***** Extracted material *****
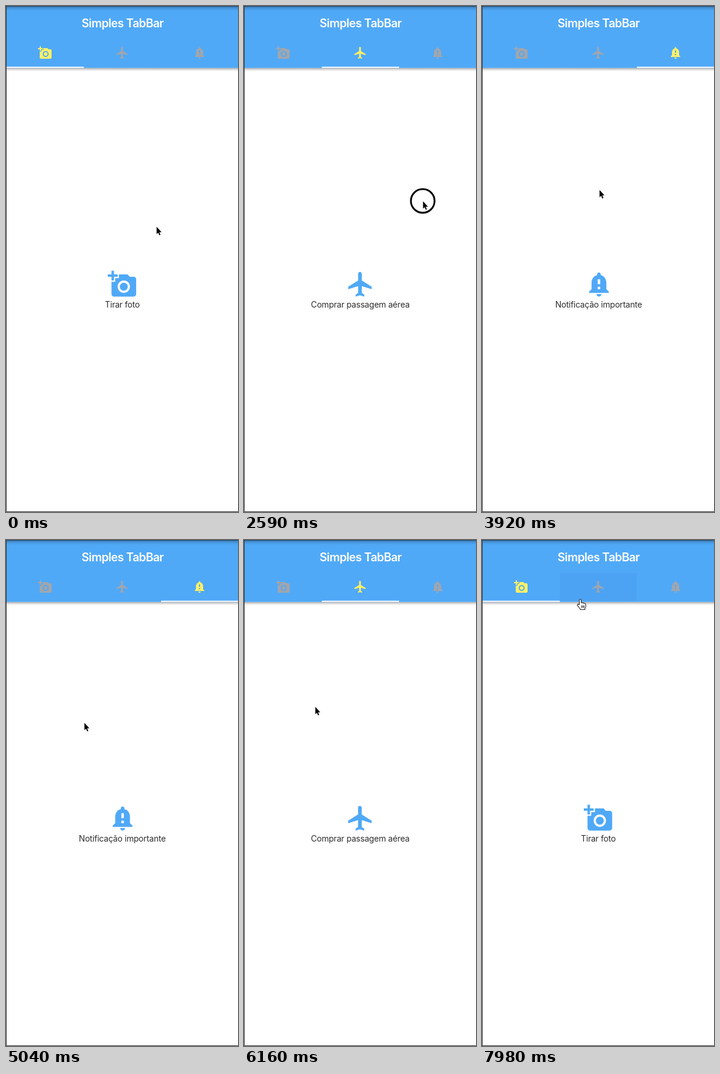
Recreate the animation shown at these times as an HTML page. Size 392x854 px, loop 8000 ms.

```html
<!DOCTYPE html>
<html lang="pt">
<head>
<meta charset="utf-8">
<title>Simples TabBar</title>
<style>
  html, body { margin: 0; width: 100%; height: 100%; overflow: hidden; background: #fff; }
  svg { display: block; width: 392px; height: 854px; }
  text { font-family: Inter, "Open Sans", sans-serif; text-anchor: middle; }
  .title { font-size: 19.5px; font-weight: 600; letter-spacing: -.56px; fill: #fff; }
  .label { font-size: 14px; letter-spacing: -.2px; fill: #2e2e2e; }
</style>
</head>
<body>
<svg viewBox="0 0 392 854">
  <defs>
    <linearGradient id="shade" x2="0" y2="1">
      <stop stop-color="#000" stop-opacity=".4"/>
      <stop offset=".4" stop-color="#000" stop-opacity=".14"/>
      <stop offset="1" stop-color="#000" stop-opacity="0"/>
    </linearGradient>
    <path id="camera" d="M3 4V1h2v3h3v2H5v3H3V6H0V4h3zm3 6V7h3V4h7l1.83 2H21c1.1 0 2 .9 2 2v12c0 1.1-.9 2-2 2H5c-1.1 0-2-.9-2-2V10h3zm7 9c2.76 0 5-2.24 5-5s-2.24-5-5-5-5 2.24-5 5 2.24 5 5 5zm-3.2-5c0 1.77 1.43 3.2 3.2 3.2s3.2-1.43 3.2-3.2-1.43-3.2-3.2-3.2-3.2 1.43-3.2 3.2z"/>
    <path id="plane" d="M21 16v-2l-8-5V3.5c0-.83-.67-1.5-1.5-1.5S10 2.67 10 3.5V9l-8 5v2l8-2.5V19l-2 1.5V22l3.5-1 3.5 1v-1.5L13 19v-5.5l8 2.5z"/>
    <path id="bell" d="M18 16v-5c0-3.07-1.64-5.64-4.5-6.32V4c0-.83-.67-1.5-1.5-1.5s-1.5.67-1.5 1.5v.68C7.63 5.36 6 7.92 6 11v5l-2 2v1h16v-1l-2-2zm-5 0h-2v-2h2v2zm0-4h-2V8h2v4zm-1 10c1.1 0 2-.9 2-2h-4c0 1.1.89 2 2 2z"/>
  </defs>
  <rect width="392" height="854" fill="#fff"/>
  <g id="pages"></g>
  <rect y="104.5" width="392" height="6" fill="url(#shade)"/>
  <rect width="392" height="104.5" fill="#50a9f7"/>
  <rect width="392" height="8" fill="url(#shade)"/>
  <path d="M.5 0V853.5H392" fill="none" stroke="#333"/>
  <path d="M0 .5H392" stroke="#000" opacity=".3"/>
  <rect id="hover" x="131.5" y="56" width="130" height="46.5" fill="#2040a0" opacity=".06"/>
  <text class="title" x="197" y="36">Simples TabBar</text>
  <g id="tabs"></g>
  <rect id="bar" y="102.5" width="130.5" height="2" fill="#fff"/>
  <circle id="ring" r="20" fill="none" stroke="#000" stroke-width="3"/>
  <path id="arrow" d="M.5 .6V13L3.2 10.5 5.2 15.1 7 14.3 5.1 9.7H8.8Z" stroke="#fff" stroke-width="1.2" paint-order="stroke"/>
  <path id="hand" fill="#fff" stroke="#222" stroke-width="1.1" stroke-linejoin="round"
    d="M-1.5 9V1.3Q-1.3 0 0 0T1.6 1.3V6Q3.3 4.9 4.3 6.4 6 5.6 6.9 7 9.3 6.8 9.3 9V12Q9.2 14 7.8 15.5V17.5H.3Q-.2 15.5-2 13.8L-4.8 10.4Q-5.3 8.6-3.6 8.4Q-2.4 8.3-1.5 9.5M2.3 10.5V14.5M4.4 10.5V14.5M6.4 10.5V14.5"/>
</svg>
<script>
const LOOP = 8000, WIDTH = 392, TAB = 130.5, SLOP = 6;
const YELLOW = [253, 240, 102], GREY = [163, 166, 171];
const tabs = [
  ['camera', 'Tirar foto'],
  ['plane', 'Comprar passagem aérea'],
  ['bell', 'Notificação importante']
];

// The pointer rests between moves; a move with a page is a swipe to that page.
const moves = [
  { from: 0, to: 0, x: 254, y: 372 },
  { from: 70, to: 450, x: 47, y: 335, page: 1 },
  { from: 980, to: 1470, x: 272, y: 340 },
  { from: 1820, to: 1960, x: 302, y: 329 },
  { from: 2590, to: 3360, x: 79, y: 307, page: 2 },
  { from: 3430, to: 4340, x: 292, y: 312 },
  { from: 4620, to: 5040, x: 132, y: 308 },
  { from: 5110, to: 5480, x: 340, y: 300, page: 1 },
  { from: 5680, to: 6160, x: 120, y: 281 },
  { from: 6590, to: 6960, x: 320, y: 275, page: 0 },
  { from: 7030, to: 7960, x: 166, y: 100 }
];

const $ = id => document.getElementById(id);
const mix = (a, b, k) => a + (b - a) * k;
const ease = k => k * k * (3 - 2 * k);

function pointer(t) {
  const i = Math.max(1, moves.findLastIndex(m => t >= m.from));
  const a = moves[i - 1], b = moves[i];
  const k = ease(Math.min(1, Math.max(0, (t - b.from) / (b.to - b.from))));
  return [mix(a.x, b.x, k), mix(a.y, b.y, k)];
}

// Follow the finger, then settle like a critically damped spring.
function pagePosition(t) {
  let page = 0, p = 0;
  for (const m of moves) {
    if (m.page === undefined || t < m.from) continue;
    const dx = pointer(Math.min(t, m.to))[0] - pointer(m.from)[0];
    const slop = Math.sign(dx) * Math.min(Math.abs(dx), SLOP);
    const s = Math.max(0, t - m.to) * 0.014;
    p = mix(m.page, page - (dx - slop) / WIDTH, (1 + s) * Math.exp(-s));
    page = m.page;
  }
  return p;
}

$('pages').innerHTML = tabs.map(([icon, label]) => `<g>
  <use href="#${icon}" transform="translate(172 444.6) scale(2.0833)" fill="#50a9f7"/>
  <text class="label" x="196.5" y="509">${label}</text></g>`).join('');
$('tabs').innerHTML = tabs.map(([icon], i) => `<use href="#${icon}" x="${54 + TAB * i}" y="67"/>`).join('');

const move = (el, x, y) => el.setAttribute('transform', `translate(${x} ${y})`);
const show = (el, on) => el.setAttribute('visibility', on ? 'visible' : 'hidden');

function draw(t) {
  const p = pagePosition(t), [x, y] = pointer(t), onTab = y < 104;
  tabs.forEach((_, i) => {
    move($('pages').children[i], (i - p) * WIDTH, 0);
    const k = Math.max(0, 1 - Math.abs(i - p));
    $('tabs').children[i].setAttribute('fill', `rgb(${GREY.map((g, c) => mix(g, YELLOW[c], k))})`);
  });
  $('bar').setAttribute('x', 1 + TAB * p);
  for (const id of ['ring', 'arrow', 'hand']) move($(id), x, y);
  show($('ring'), moves.some(m => m.page !== undefined && t >= m.from && t < m.to));
  show($('arrow'), !onTab);
  show($('hand'), onTab);
  show($('hover'), onTab);
}

const start = performance.now();
function frame() {
  draw((performance.now() - start) % LOOP);
  requestAnimationFrame(frame);
}
frame();
</script>
</body>
</html>
```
*****
* [Exercise objective]: Print each entry above verbatim, pictures left out.

* [Output for this task]:
Recreate the animation shown at these times as an HTML page. Size 392x854 px, loop 8000 ms.

```html
<!DOCTYPE html>
<html lang="pt">
<head>
<meta charset="utf-8">
<title>Simples TabBar</title>
<style>
  html, body { margin: 0; width: 100%; height: 100%; overflow: hidden; background: #fff; }
  svg { display: block; width: 392px; height: 854px; }
  text { font-family: Inter, "Open Sans", sans-serif; text-anchor: middle; }
  .title { font-size: 19.5px; font-weight: 600; letter-spacing: -.56px; fill: #fff; }
  .label { font-size: 14px; letter-spacing: -.2px; fill: #2e2e2e; }
</style>
</head>
<body>
<svg viewBox="0 0 392 854">
  <defs>
    <linearGradient id="shade" x2="0" y2="1">
      <stop stop-color="#000" stop-opacity=".4"/>
      <stop offset=".4" stop-color="#000" stop-opacity=".14"/>
      <stop offset="1" stop-color="#000" stop-opacity="0"/>
    </linearGradient>
    <path id="camera" d="M3 4V1h2v3h3v2H5v3H3V6H0V4h3zm3 6V7h3V4h7l1.83 2H21c1.1 0 2 .9 2 2v12c0 1.1-.9 2-2 2H5c-1.1 0-2-.9-2-2V10h3zm7 9c2.76 0 5-2.24 5-5s-2.24-5-5-5-5 2.24-5 5 2.24 5 5 5zm-3.2-5c0 1.77 1.43 3.2 3.2 3.2s3.2-1.43 3.2-3.2-1.43-3.2-3.2-3.2-3.2 1.43-3.2 3.2z"/>
    <path id="plane" d="M21 16v-2l-8-5V3.5c0-.83-.67-1.5-1.5-1.5S10 2.67 10 3.5V9l-8 5v2l8-2.5V19l-2 1.5V22l3.5-1 3.5 1v-1.5L13 19v-5.5l8 2.5z"/>
    <path id="bell" d="M18 16v-5c0-3.07-1.64-5.64-4.5-6.32V4c0-.83-.67-1.5-1.5-1.5s-1.5.67-1.5 1.5v.68C7.63 5.36 6 7.92 6 11v5l-2 2v1h16v-1l-2-2zm-5 0h-2v-2h2v2zm0-4h-2V8h2v4zm-1 10c1.1 0 2-.9 2-2h-4c0 1.1.89 2 2 2z"/>
  </defs>
  <rect width="392" height="854" fill="#fff"/>
  <g id="pages"></g>
  <rect y="104.5" width="392" height="6" fill="url(#shade)"/>
  <rect width="392" height="104.5" fill="#50a9f7"/>
  <rect width="392" height="8" fill="url(#shade)"/>
  <path d="M.5 0V853.5H392" fill="none" stroke="#333"/>
  <path d="M0 .5H392" stroke="#000" opacity=".3"/>
  <rect id="hover" x="131.5" y="56" width="130" height="46.5" fill="#2040a0" opacity=".06"/>
  <text class="title" x="197" y="36">Simples TabBar</text>
  <g id="tabs"></g>
  <rect id="bar" y="102.5" width="130.5" height="2" fill="#fff"/>
  <circle id="ring" r="20" fill="none" stroke="#000" stroke-width="3"/>
  <path id="arrow" d="M.5 .6V13L3.2 10.5 5.2 15.1 7 14.3 5.1 9.7H8.8Z" stroke="#fff" stroke-width="1.2" paint-order="stroke"/>
  <path id="hand" fill="#fff" stroke="#222" stroke-width="1.1" stroke-linejoin="round"
    d="M-1.5 9V1.3Q-1.3 0 0 0T1.6 1.3V6Q3.3 4.9 4.3 6.4 6 5.6 6.9 7 9.3 6.8 9.3 9V12Q9.2 14 7.8 15.5V17.5H.3Q-.2 15.5-2 13.8L-4.8 10.4Q-5.3 8.6-3.6 8.4Q-2.4 8.3-1.5 9.5M2.3 10.5V14.5M4.4 10.5V14.5M6.4 10.5V14.5"/>
</svg>
<script>
const LOOP = 8000, WIDTH = 392, TAB = 130.5, SLOP = 6;
const YELLOW = [253, 240, 102], GREY = [163, 166, 171];
const tabs = [
  ['camera', 'Tirar foto'],
  ['plane', 'Comprar passagem aérea'],
  ['bell', 'Notificação importante']
];

// The pointer rests between moves; a move with a page is a swipe to that page.
const moves = [
  { from: 0, to: 0, x: 254, y: 372 },
  { from: 70, to: 450, x: 47, y: 335, page: 1 },
  { from: 980, to: 1470, x: 272, y: 340 },
  { from: 1820, to: 1960, x: 302, y: 329 },
  { from: 2590, to: 3360, x: 79, y: 307, page: 2 },
  { from: 3430, to: 4340, x: 292, y: 312 },
  { from: 4620, to: 5040, x: 132, y: 308 },
  { from: 5110, to: 5480, x: 340, y: 300, page: 1 },
  { from: 5680, to: 6160, x: 120, y: 281 },
  { from: 6590, to: 6960, x: 320, y: 275, page: 0 },
  { from: 7030, to: 7960, x: 166, y: 100 }
];

const $ = id => document.getElementById(id);
const mix = (a, b, k) => a + (b - a) * k;
const ease = k => k * k * (3 - 2 * k);

function pointer(t) {
  const i = Math.max(1, moves.findLastIndex(m => t >= m.from));
  const a = moves[i - 1], b = moves[i];
  const k = ease(Math.min(1, Math.max(0, (t - b.from) / (b.to - b.from))));
  return [mix(a.x, b.x, k), mix(a.y, b.y, k)];
}

// Follow the finger, then settle like a critically damped spring.
function pagePosition(t) {
  let page = 0, p = 0;
  for (const m of moves) {
    if (m.page === undefined || t < m.from) continue;
    const dx = pointer(Math.min(t, m.to))[0] - pointer(m.from)[0];
    const slop = Math.sign(dx) * Math.min(Math.abs(dx), SLOP);
    const s = Math.max(0, t - m.to) * 0.014;
    p = mix(m.page, page - (dx - slop) / WIDTH, (1 + s) * Math.exp(-s));
    page = m.page;
  }
  return p;
}

$('pages').innerHTML = tabs.map(([icon, label]) => `<g>
  <use href="#${icon}" transform="translate(172 444.6) scale(2.0833)" fill="#50a9f7"/>
  <text class="label" x="196.5" y="509">${label}</text></g>`).join('');
$('tabs').innerHTML = tabs.map(([icon], i) => `<use href="#${icon}" x="${54 + TAB * i}" y="67"/>`).join('');

const move = (el, x, y) => el.setAttribute('transform', `translate(${x} ${y})`);
const show = (el, on) => el.setAttribute('visibility', on ? 'visible' : 'hidden');

function draw(t) {
  const p = pagePosition(t), [x, y] = pointer(t), onTab = y < 104;
  tabs.forEach((_, i) => {
    move($('pages').children[i], (i - p) * WIDTH, 0);
    const k = Math.max(0, 1 - Math.abs(i - p));
    $('tabs').children[i].setAttribute('fill', `rgb(${GREY.map((g, c) => mix(g, YELLOW[c], k))})`);
  });
  $('bar').setAttribute('x', 1 + TAB * p);
  for (const id of ['ring', 'arrow', 'hand']) move($(id), x, y);
  show($('ring'), moves.some(m => m.page !== undefined && t >= m.from && t < m.to));
  show($('arrow'), !onTab);
  show($('hand'), onTab);
  show($('hover'), onTab);
}

const start = performance.now();
function frame() {
  draw((performance.now() - start) % LOOP);
  requestAnimationFrame(frame);
}
frame();
</script>
</body>
</html>
```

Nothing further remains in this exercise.